── Source data ──
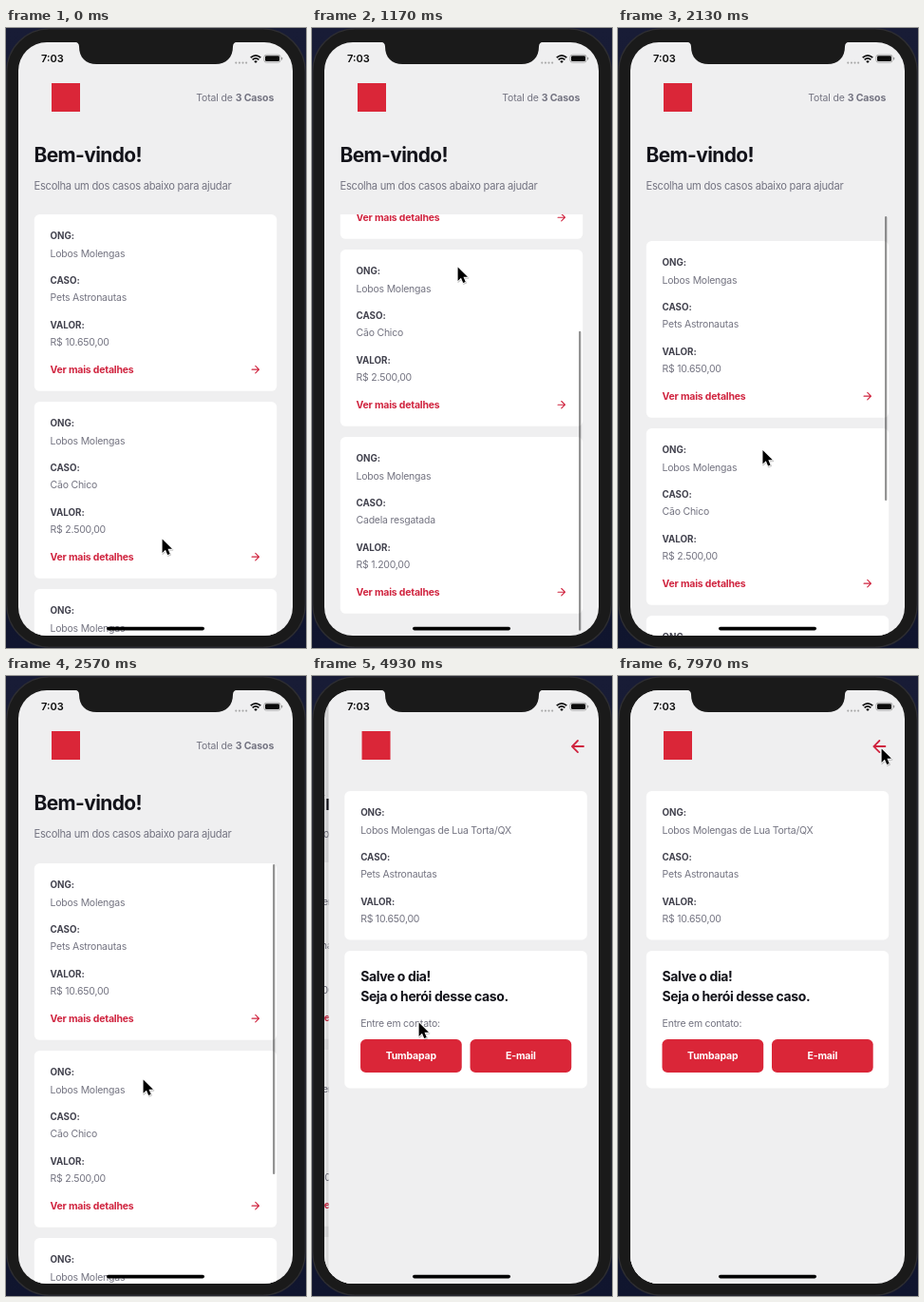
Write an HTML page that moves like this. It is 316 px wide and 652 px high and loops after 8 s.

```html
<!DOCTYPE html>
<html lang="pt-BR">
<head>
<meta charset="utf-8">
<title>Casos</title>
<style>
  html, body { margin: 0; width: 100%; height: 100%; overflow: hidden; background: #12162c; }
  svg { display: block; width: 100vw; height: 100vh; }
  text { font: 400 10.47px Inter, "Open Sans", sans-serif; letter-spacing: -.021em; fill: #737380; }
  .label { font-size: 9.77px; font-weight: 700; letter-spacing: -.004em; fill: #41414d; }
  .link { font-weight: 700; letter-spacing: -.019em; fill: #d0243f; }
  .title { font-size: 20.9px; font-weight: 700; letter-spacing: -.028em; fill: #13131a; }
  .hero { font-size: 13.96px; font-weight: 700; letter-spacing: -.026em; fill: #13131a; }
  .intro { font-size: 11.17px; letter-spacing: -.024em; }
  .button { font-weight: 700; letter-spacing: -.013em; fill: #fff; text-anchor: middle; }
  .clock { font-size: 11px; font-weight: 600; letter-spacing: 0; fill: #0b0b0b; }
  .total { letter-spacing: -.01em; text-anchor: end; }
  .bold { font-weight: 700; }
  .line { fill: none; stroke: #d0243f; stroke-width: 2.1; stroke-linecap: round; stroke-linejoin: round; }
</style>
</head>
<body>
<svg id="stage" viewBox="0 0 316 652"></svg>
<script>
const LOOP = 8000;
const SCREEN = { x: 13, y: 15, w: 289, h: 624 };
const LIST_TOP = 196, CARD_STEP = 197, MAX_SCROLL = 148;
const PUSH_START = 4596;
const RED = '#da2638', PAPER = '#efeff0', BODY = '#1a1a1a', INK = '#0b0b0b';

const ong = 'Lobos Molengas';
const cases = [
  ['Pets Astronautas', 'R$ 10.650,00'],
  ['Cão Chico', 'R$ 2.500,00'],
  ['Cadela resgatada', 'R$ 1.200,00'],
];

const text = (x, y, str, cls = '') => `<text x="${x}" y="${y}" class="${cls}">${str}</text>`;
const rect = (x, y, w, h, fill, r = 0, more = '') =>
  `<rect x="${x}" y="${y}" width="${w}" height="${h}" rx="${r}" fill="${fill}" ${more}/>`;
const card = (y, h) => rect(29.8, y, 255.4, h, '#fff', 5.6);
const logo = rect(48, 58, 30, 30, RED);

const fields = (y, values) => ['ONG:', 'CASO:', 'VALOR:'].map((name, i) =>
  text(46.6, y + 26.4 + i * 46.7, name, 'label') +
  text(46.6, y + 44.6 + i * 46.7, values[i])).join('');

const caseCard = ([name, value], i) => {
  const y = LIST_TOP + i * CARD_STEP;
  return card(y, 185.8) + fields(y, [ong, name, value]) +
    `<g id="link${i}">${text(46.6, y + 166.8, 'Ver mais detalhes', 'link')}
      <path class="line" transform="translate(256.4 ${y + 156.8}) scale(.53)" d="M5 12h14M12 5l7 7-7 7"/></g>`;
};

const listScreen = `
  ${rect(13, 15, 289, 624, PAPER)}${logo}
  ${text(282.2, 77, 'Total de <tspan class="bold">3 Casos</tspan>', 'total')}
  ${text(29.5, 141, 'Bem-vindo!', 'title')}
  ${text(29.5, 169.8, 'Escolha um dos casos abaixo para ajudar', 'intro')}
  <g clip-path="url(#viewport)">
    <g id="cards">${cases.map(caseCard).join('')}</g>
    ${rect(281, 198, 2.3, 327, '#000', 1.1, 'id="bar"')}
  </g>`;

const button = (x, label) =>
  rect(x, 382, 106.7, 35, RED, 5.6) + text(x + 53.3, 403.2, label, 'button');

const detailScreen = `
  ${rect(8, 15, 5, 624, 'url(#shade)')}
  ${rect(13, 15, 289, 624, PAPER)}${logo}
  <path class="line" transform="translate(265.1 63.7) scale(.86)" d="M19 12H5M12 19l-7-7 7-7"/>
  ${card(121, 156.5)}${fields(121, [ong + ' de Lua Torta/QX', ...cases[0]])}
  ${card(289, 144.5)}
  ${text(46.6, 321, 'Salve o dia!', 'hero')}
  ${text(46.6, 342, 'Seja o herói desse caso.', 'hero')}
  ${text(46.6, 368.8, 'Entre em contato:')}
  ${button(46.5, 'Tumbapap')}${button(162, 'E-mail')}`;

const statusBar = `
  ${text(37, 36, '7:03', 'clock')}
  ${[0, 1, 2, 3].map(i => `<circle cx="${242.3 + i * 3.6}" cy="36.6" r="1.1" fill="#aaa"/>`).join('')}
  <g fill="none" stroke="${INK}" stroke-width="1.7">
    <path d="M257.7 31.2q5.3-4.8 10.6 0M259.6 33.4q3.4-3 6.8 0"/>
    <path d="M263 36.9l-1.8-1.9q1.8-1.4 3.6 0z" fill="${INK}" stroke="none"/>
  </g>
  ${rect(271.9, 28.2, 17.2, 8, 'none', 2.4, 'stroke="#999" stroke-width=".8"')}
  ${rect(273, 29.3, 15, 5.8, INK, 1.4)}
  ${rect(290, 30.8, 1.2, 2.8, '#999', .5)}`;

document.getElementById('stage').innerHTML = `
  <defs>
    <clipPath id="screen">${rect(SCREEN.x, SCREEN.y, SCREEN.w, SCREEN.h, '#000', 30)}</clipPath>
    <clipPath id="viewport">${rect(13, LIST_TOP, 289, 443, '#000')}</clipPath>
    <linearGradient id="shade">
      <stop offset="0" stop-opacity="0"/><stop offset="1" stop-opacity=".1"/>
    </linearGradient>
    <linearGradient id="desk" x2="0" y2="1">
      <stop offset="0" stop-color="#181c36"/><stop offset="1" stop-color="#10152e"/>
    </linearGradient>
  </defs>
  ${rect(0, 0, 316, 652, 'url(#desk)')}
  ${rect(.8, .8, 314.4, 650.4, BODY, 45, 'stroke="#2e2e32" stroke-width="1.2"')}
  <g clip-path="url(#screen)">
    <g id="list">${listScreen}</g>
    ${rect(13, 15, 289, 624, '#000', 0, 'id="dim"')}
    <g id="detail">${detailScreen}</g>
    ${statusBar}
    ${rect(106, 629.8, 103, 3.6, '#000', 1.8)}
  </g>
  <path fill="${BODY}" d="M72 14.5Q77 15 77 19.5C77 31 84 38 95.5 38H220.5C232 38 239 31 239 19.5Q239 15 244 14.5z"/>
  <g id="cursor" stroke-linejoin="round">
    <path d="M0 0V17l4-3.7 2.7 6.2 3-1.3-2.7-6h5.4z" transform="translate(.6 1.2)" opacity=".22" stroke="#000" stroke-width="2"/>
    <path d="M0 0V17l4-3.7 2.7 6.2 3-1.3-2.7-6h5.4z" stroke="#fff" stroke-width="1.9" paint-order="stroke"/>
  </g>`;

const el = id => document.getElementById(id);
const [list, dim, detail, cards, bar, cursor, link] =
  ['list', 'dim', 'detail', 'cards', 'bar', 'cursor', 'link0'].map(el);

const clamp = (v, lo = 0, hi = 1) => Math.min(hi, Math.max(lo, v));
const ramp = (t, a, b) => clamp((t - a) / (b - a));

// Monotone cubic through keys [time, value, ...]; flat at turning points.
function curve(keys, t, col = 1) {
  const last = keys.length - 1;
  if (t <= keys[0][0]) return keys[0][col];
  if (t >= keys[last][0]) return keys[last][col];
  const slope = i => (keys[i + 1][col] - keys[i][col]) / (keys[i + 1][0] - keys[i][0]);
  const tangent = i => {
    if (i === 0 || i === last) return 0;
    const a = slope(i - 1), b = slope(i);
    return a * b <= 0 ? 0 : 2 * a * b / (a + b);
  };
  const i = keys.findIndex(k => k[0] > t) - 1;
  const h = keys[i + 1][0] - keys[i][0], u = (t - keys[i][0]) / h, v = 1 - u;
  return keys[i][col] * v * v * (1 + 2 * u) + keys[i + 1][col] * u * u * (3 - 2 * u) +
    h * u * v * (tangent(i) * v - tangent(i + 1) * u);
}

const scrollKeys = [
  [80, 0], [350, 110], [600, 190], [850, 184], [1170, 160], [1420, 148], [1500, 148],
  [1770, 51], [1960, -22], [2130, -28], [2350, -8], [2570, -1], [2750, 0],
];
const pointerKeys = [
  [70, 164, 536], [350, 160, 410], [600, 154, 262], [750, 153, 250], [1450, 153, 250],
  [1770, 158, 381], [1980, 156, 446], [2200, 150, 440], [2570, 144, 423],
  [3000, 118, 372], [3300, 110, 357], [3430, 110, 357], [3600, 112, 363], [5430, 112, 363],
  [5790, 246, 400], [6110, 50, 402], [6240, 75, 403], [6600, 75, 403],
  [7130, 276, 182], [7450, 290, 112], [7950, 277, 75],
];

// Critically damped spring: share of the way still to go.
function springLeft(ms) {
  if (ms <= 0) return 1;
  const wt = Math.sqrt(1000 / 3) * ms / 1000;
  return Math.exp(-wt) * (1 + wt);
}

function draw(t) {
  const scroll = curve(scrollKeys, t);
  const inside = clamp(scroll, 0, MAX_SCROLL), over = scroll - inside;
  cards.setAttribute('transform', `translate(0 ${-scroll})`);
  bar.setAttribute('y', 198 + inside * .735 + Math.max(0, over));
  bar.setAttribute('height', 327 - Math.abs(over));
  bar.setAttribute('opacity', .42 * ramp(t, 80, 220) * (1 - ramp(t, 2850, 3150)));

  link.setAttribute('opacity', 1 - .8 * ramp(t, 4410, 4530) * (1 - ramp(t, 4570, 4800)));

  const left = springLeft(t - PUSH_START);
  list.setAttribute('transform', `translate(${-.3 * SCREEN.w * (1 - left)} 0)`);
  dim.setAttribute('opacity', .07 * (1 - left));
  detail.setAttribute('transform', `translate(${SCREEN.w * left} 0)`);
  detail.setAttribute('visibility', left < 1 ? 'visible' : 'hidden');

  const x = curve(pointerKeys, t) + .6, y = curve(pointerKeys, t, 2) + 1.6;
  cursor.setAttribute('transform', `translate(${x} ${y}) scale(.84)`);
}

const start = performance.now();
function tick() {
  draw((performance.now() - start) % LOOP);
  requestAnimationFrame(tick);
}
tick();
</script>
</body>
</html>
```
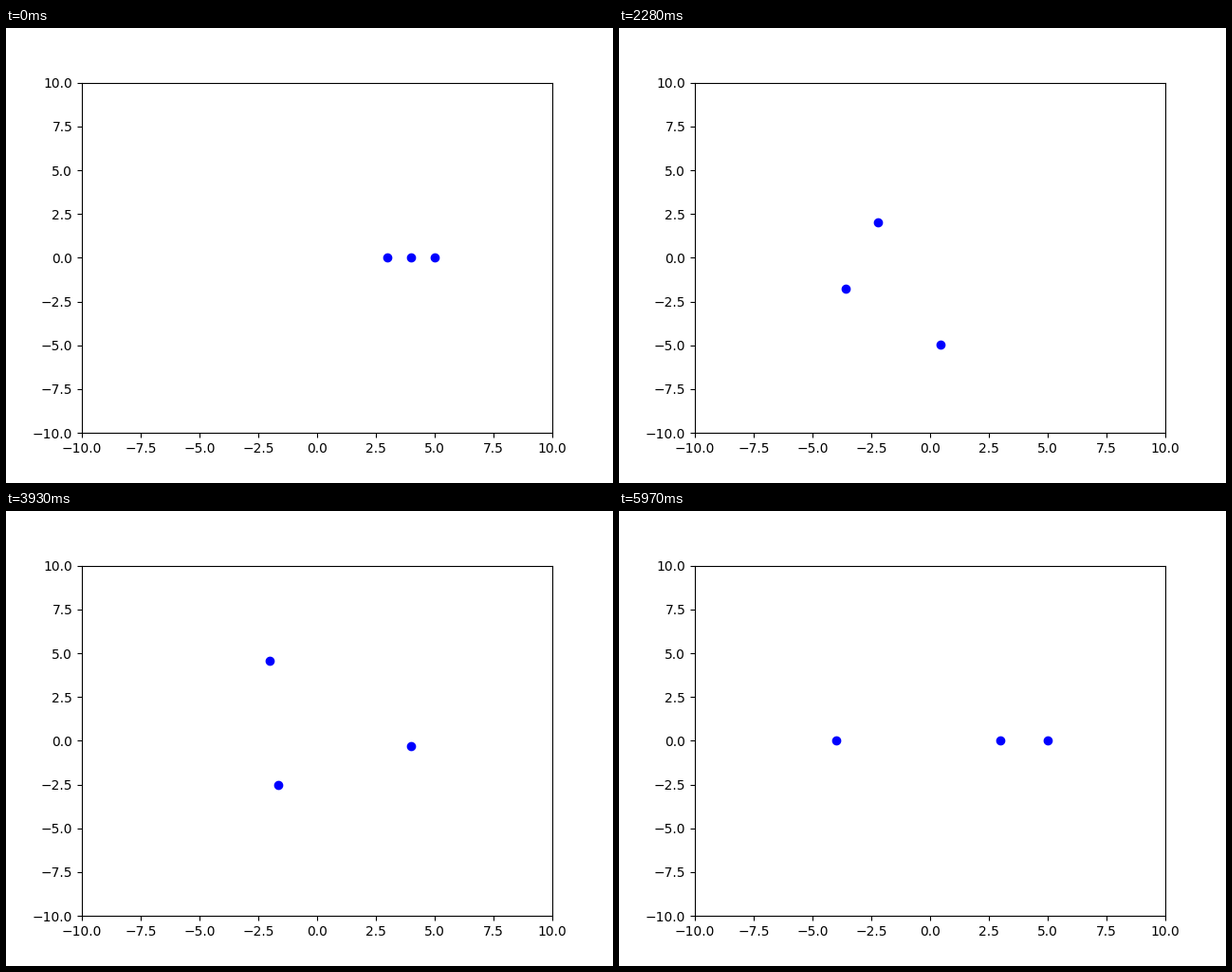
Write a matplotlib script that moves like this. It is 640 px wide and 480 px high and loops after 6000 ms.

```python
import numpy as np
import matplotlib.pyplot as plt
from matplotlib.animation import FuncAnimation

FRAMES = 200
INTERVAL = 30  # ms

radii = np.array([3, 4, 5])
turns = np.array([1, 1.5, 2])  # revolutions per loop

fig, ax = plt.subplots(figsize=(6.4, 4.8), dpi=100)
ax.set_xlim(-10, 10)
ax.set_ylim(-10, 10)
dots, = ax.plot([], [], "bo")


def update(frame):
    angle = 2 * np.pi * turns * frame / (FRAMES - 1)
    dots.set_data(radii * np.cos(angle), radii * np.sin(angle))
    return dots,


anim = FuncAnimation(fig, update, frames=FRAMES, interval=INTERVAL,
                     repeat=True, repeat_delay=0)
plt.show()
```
───
> [Your objective]: Which lines in the data above contain "loops"? Show each one.

> [Result below]:
Write an HTML page that moves like this. It is 316 px wide and 652 px high and loops after 8 s.
Write a matplotlib script that moves like this. It is 640 px wide and 480 px high and loops after 6000 ms.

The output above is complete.